In 2011, the UK and Irish governments signed a memorandum of understanding which clarified the marine jurisdiction of both states and the waters around Northern Ireland, which led to the announcement of three leases in October 2012.

However, at the end of 2014, it was announced that a £1 billion plan to build up to 120 wind turbines off the coast of Northern Ireland had been abandoned, with the developer blaming delays to new market and incentive arrangements.

In 2019, a Department for the Economy report stated that Northern Ireland’s coastline was not suitable for offshore wind infrastructure development due to likely objections at how they would appear, meaning that Northern Ireland was excluded from the 2019 leasing round by The Crown Estate.

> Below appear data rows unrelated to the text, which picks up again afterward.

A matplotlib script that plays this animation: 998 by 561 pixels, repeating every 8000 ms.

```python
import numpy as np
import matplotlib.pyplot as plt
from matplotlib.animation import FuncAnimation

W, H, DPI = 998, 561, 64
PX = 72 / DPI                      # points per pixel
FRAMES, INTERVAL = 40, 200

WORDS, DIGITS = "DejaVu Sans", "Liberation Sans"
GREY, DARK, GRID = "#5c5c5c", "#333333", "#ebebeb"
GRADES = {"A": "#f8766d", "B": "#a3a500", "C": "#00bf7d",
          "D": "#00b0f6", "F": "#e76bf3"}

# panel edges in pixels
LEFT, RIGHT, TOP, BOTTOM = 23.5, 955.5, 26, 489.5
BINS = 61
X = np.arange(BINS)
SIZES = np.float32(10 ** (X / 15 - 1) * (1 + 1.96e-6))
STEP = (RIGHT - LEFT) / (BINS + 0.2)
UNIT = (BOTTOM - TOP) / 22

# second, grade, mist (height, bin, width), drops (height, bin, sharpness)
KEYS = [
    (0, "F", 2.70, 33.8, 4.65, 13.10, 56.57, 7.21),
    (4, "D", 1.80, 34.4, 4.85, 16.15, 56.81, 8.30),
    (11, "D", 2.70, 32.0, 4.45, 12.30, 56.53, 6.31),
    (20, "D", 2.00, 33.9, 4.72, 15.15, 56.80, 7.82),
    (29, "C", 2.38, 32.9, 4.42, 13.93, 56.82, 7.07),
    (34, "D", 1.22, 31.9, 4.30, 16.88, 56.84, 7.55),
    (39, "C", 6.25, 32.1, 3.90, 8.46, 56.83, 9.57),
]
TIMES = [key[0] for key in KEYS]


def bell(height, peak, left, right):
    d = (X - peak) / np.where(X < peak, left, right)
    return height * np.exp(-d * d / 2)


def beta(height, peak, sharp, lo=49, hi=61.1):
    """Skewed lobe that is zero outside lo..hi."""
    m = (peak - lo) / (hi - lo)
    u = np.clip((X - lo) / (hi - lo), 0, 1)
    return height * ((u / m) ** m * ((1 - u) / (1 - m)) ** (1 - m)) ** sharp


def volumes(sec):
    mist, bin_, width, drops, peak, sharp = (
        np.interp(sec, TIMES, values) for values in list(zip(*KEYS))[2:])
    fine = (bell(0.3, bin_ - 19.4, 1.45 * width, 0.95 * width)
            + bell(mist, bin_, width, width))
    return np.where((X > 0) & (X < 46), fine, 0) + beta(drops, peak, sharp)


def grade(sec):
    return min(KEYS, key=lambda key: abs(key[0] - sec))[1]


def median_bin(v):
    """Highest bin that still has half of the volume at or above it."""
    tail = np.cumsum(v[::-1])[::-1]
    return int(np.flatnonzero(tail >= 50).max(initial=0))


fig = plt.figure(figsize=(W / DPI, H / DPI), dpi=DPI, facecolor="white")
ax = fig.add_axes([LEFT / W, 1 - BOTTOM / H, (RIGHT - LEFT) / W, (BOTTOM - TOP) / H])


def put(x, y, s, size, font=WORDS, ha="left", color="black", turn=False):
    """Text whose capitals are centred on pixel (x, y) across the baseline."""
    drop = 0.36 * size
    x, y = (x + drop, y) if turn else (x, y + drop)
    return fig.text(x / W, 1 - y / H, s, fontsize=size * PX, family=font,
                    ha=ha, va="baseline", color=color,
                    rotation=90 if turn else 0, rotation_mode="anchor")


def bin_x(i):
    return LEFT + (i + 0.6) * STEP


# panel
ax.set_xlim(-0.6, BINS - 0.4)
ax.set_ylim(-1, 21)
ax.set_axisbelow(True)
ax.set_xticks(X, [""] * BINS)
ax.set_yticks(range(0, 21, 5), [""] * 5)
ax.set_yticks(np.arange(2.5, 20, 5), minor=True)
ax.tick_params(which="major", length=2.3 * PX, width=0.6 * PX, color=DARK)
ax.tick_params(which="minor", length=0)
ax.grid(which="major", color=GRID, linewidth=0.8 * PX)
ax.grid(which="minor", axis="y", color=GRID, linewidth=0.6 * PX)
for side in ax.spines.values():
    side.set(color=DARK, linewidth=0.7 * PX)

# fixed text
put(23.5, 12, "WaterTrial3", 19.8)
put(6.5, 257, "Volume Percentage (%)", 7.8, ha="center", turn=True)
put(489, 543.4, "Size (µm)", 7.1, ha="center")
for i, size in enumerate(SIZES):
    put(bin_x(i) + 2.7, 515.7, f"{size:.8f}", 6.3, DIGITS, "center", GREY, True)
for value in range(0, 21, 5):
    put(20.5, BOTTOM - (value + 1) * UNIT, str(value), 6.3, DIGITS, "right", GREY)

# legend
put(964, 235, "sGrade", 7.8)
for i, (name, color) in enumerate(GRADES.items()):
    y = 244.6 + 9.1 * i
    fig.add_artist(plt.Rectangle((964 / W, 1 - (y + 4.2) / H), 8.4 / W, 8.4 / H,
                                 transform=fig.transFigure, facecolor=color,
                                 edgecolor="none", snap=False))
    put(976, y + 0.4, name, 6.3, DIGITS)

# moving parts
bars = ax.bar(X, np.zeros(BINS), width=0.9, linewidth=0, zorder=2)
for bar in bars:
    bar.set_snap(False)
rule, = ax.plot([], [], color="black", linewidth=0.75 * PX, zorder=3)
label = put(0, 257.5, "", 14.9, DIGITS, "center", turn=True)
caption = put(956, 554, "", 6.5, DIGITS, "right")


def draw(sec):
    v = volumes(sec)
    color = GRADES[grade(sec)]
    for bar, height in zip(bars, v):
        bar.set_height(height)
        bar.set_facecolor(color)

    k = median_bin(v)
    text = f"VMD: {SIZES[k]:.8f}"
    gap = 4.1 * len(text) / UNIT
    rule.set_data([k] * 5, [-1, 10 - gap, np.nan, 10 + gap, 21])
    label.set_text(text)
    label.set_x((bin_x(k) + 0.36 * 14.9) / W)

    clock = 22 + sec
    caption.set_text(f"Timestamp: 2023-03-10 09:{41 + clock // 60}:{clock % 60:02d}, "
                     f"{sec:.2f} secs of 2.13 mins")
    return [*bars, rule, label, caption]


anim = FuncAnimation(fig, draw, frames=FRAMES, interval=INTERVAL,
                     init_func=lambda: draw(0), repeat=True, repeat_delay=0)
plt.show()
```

The Department for the Economy stated: “The purpose of this statement of intent is to outline the ways in which the two organisations will work together to enable leasing for offshore wind in the Northern Ireland marine area, in parallel with work to address relevant regulatory and planning challenges in conjunction with other government departments.”

In the Republic of Ireland, the Irish Government announced the provisional results of its first ever offshore wind auction in May 2023. Over 3GW of capacity were procured from four offshore wind projects which will deliver over 12TWh of renewable electricity per year, with an unexpectedly low weighted price of €86.05 MW/h. This is less than the maximum €150 MW/h allowed for in the auction and it is also less than the average current price of wholesale electricity which is around €120 MW/h.

Peter Russell, Director of Electricity and Security of Supply at DfE said: “Our ambition of delivering 1GW of offshore wind energy is Northern Ireland’s most ambitious energy infrastructure plan, with the potential to supply enough energy to power one million homes. The statement of intent is a major milestone for the Department for the Economy and The Crown Estate towards unlocking the potential of the Northern Ireland seabed and achieving the Energy Strategy vision of self-sufficiency in affordable renewable energy.”

Gus Jaspert, Managing Director of Marine at The Crown Estate said: “We are highly committed to working in partnership to sustainably manage the seabed and the natural environment for its many users, and to unlocking its potential to support the transition to a net zero energy future. This statement of intent marks an important step forwards, laying the groundwork for building the right conditions for offshore wind leasing and realising the potential benefits for the people of Northern Ireland – local economic investment, low-carbon electricity, and a more sustainable and secure long-term energy supply.”